▶ _SOURCE MATERIAL_

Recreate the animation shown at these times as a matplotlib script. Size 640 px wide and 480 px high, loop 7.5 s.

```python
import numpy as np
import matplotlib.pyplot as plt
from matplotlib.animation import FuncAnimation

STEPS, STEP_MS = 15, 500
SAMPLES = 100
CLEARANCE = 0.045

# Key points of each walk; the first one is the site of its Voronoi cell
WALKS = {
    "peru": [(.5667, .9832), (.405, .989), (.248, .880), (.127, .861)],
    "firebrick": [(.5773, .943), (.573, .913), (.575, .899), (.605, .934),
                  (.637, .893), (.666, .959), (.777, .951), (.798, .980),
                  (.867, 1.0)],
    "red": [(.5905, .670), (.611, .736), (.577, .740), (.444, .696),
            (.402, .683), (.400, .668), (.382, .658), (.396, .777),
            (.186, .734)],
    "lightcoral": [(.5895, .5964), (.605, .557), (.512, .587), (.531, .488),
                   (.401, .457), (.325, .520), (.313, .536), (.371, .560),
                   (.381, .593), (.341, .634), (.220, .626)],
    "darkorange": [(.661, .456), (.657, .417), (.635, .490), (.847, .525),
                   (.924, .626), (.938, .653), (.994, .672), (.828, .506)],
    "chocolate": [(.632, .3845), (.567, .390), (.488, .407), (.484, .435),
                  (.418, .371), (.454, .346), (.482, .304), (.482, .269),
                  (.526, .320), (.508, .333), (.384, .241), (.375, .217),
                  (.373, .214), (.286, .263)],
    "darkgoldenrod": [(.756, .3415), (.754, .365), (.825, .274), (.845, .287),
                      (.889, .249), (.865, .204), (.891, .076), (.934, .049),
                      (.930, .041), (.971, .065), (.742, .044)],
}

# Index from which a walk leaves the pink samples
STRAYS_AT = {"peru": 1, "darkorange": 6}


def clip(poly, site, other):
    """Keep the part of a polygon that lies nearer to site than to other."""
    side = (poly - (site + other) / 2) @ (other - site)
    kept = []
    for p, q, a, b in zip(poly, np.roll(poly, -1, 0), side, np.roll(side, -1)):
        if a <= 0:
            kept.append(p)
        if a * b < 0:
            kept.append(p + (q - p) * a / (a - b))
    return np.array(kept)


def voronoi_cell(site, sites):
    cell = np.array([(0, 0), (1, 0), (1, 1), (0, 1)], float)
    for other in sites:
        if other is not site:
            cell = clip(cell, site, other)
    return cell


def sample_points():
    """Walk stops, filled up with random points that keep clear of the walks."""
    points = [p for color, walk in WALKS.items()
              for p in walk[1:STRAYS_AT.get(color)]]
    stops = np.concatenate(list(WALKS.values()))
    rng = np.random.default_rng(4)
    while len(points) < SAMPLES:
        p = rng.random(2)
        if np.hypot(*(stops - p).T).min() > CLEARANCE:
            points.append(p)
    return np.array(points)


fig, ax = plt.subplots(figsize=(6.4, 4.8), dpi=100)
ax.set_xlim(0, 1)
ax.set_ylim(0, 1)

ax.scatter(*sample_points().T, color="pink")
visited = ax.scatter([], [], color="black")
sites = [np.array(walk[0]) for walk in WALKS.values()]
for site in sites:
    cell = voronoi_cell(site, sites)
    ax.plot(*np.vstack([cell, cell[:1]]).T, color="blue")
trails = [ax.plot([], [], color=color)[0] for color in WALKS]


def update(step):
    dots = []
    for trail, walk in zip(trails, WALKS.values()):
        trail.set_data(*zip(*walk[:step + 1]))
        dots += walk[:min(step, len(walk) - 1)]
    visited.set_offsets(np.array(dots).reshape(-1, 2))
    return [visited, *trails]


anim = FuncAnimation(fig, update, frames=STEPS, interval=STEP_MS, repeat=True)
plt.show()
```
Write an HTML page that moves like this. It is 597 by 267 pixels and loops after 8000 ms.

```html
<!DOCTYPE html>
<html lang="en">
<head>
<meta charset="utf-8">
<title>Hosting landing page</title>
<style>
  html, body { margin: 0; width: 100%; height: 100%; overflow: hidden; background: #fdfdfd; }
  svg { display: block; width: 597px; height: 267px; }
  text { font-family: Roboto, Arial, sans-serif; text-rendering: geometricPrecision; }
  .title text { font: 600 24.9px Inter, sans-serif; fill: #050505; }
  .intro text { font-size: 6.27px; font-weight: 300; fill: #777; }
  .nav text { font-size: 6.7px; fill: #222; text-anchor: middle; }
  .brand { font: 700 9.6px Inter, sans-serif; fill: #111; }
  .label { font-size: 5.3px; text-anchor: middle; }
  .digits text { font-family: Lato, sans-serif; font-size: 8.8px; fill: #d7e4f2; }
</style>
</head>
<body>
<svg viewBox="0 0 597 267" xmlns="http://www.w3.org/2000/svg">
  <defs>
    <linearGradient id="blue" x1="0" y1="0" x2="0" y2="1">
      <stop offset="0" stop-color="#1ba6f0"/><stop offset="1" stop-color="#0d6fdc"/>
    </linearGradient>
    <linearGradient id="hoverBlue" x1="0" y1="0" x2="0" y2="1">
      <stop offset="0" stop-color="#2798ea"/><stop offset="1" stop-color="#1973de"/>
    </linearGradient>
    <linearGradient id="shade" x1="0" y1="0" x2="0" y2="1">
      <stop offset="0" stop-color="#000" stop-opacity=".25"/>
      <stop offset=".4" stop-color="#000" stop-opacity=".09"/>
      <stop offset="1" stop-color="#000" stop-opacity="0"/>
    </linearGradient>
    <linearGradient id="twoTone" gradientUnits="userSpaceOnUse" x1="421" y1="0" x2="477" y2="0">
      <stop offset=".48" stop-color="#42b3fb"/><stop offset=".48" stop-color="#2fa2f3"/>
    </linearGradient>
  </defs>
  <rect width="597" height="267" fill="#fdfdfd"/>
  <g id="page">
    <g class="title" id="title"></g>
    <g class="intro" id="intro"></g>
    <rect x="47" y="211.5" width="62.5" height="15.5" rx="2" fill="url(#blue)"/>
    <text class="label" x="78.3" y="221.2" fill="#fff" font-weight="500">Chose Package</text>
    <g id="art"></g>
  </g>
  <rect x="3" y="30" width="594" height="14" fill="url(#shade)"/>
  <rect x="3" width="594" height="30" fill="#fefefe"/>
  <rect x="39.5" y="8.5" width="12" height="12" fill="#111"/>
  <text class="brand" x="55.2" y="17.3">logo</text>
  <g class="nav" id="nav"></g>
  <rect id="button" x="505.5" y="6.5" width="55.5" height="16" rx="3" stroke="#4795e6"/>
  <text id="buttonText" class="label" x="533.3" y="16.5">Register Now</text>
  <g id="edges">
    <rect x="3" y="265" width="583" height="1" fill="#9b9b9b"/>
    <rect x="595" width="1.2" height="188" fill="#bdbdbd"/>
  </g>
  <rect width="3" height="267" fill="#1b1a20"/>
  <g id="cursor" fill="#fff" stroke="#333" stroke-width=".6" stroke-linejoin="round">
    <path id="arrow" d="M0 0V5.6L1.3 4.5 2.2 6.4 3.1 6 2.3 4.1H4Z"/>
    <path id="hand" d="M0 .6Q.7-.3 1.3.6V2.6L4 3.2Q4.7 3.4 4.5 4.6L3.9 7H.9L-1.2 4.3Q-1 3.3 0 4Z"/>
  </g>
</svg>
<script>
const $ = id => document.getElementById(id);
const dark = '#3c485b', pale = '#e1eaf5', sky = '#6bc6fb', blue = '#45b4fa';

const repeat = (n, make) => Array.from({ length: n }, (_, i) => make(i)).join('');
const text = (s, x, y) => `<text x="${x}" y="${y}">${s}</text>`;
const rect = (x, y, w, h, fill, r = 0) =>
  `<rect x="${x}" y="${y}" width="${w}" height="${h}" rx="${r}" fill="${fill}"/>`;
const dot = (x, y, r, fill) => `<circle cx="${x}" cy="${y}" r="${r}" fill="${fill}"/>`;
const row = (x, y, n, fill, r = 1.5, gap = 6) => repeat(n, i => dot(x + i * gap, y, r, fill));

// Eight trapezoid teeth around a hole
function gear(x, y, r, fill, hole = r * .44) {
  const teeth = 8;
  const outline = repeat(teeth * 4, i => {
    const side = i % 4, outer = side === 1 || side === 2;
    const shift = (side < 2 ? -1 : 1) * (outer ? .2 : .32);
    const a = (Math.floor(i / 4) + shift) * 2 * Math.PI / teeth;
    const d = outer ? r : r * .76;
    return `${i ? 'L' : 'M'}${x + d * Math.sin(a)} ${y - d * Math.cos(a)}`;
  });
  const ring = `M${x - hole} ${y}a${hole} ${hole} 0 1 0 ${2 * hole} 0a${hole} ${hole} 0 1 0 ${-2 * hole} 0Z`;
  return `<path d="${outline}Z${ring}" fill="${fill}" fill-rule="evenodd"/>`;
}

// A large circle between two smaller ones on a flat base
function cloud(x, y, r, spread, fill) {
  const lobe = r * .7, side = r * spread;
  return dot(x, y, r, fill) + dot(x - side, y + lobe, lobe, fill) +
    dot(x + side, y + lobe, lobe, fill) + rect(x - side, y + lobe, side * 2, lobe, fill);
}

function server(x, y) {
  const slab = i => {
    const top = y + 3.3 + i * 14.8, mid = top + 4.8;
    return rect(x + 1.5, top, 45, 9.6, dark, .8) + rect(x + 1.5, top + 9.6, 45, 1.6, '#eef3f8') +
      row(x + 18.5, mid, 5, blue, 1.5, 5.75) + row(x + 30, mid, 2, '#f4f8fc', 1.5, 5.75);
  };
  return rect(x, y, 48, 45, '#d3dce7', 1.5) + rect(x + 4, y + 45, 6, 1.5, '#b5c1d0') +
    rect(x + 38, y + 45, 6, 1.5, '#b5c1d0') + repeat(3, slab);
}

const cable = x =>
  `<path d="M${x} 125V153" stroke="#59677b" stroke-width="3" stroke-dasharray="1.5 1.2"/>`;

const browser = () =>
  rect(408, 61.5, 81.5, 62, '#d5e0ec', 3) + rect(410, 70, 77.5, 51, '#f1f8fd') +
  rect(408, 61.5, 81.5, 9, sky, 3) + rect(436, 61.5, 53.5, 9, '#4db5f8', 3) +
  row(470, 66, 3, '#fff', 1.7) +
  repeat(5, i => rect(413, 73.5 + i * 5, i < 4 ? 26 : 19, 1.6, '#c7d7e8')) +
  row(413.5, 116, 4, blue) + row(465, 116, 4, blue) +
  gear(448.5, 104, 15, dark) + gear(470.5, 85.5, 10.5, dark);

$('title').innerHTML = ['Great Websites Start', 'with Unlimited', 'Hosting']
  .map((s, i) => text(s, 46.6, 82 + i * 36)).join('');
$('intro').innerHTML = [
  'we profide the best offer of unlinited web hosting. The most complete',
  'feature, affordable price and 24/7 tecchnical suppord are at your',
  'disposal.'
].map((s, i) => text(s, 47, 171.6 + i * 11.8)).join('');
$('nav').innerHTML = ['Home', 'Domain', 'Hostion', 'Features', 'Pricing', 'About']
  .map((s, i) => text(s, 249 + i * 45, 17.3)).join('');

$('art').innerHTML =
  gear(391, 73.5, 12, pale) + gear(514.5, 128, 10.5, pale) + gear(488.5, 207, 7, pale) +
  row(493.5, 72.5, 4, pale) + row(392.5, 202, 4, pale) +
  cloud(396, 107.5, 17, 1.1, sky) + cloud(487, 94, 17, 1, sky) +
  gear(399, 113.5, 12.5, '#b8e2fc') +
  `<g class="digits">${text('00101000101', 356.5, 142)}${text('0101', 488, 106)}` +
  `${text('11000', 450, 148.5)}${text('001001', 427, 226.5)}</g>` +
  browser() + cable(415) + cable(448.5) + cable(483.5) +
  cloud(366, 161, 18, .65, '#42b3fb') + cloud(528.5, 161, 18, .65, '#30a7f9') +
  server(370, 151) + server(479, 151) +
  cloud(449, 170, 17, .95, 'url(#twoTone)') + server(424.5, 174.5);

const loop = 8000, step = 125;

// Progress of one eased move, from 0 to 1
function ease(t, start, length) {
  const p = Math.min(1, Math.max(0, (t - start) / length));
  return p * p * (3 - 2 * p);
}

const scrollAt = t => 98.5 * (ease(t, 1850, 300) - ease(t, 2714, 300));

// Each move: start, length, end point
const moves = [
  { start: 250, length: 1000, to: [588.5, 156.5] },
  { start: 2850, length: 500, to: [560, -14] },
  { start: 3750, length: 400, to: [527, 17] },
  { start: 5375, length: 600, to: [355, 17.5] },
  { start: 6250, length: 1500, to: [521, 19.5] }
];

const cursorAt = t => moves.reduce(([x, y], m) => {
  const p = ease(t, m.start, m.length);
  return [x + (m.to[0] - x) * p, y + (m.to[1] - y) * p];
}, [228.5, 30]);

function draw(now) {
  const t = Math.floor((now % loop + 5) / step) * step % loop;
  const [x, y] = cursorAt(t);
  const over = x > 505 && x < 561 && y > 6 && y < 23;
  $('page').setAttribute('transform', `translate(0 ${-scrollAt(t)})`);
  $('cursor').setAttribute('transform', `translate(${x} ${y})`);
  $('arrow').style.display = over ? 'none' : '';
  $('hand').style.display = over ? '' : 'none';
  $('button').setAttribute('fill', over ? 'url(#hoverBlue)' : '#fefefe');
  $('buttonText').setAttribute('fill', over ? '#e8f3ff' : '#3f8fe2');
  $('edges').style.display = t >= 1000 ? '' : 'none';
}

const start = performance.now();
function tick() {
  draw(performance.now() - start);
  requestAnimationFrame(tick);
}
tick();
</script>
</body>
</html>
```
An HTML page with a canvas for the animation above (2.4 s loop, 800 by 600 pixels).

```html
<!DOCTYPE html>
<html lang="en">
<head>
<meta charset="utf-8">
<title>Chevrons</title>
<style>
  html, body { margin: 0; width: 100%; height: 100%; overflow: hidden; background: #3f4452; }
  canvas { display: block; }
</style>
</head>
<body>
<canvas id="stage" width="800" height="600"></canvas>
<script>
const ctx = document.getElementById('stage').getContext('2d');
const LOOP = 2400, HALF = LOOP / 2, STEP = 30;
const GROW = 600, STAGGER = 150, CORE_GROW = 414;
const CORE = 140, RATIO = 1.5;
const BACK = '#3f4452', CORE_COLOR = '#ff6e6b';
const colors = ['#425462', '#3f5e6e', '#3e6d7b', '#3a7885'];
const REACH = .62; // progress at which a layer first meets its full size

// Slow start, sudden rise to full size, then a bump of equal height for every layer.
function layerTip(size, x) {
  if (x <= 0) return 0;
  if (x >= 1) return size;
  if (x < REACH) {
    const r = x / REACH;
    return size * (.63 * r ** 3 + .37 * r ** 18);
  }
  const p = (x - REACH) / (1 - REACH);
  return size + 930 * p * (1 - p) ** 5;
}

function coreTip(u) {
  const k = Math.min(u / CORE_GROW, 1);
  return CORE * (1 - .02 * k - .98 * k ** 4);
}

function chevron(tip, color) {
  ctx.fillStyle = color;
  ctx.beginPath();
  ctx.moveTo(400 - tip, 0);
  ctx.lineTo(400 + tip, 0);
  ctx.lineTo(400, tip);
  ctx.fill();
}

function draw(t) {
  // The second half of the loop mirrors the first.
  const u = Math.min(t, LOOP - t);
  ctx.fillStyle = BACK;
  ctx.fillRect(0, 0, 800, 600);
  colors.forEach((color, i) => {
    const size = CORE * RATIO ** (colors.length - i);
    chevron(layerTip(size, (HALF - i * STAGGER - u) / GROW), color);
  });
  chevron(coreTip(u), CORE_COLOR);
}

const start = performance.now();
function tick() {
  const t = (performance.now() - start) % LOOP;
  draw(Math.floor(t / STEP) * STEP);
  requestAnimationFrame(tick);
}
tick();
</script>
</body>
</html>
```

▶ _AIM OF THE TASK_
Lines containing the string "other" in the entries above should be counted. State that number alone.

▶ _RESULT FOR THIS TASK_
6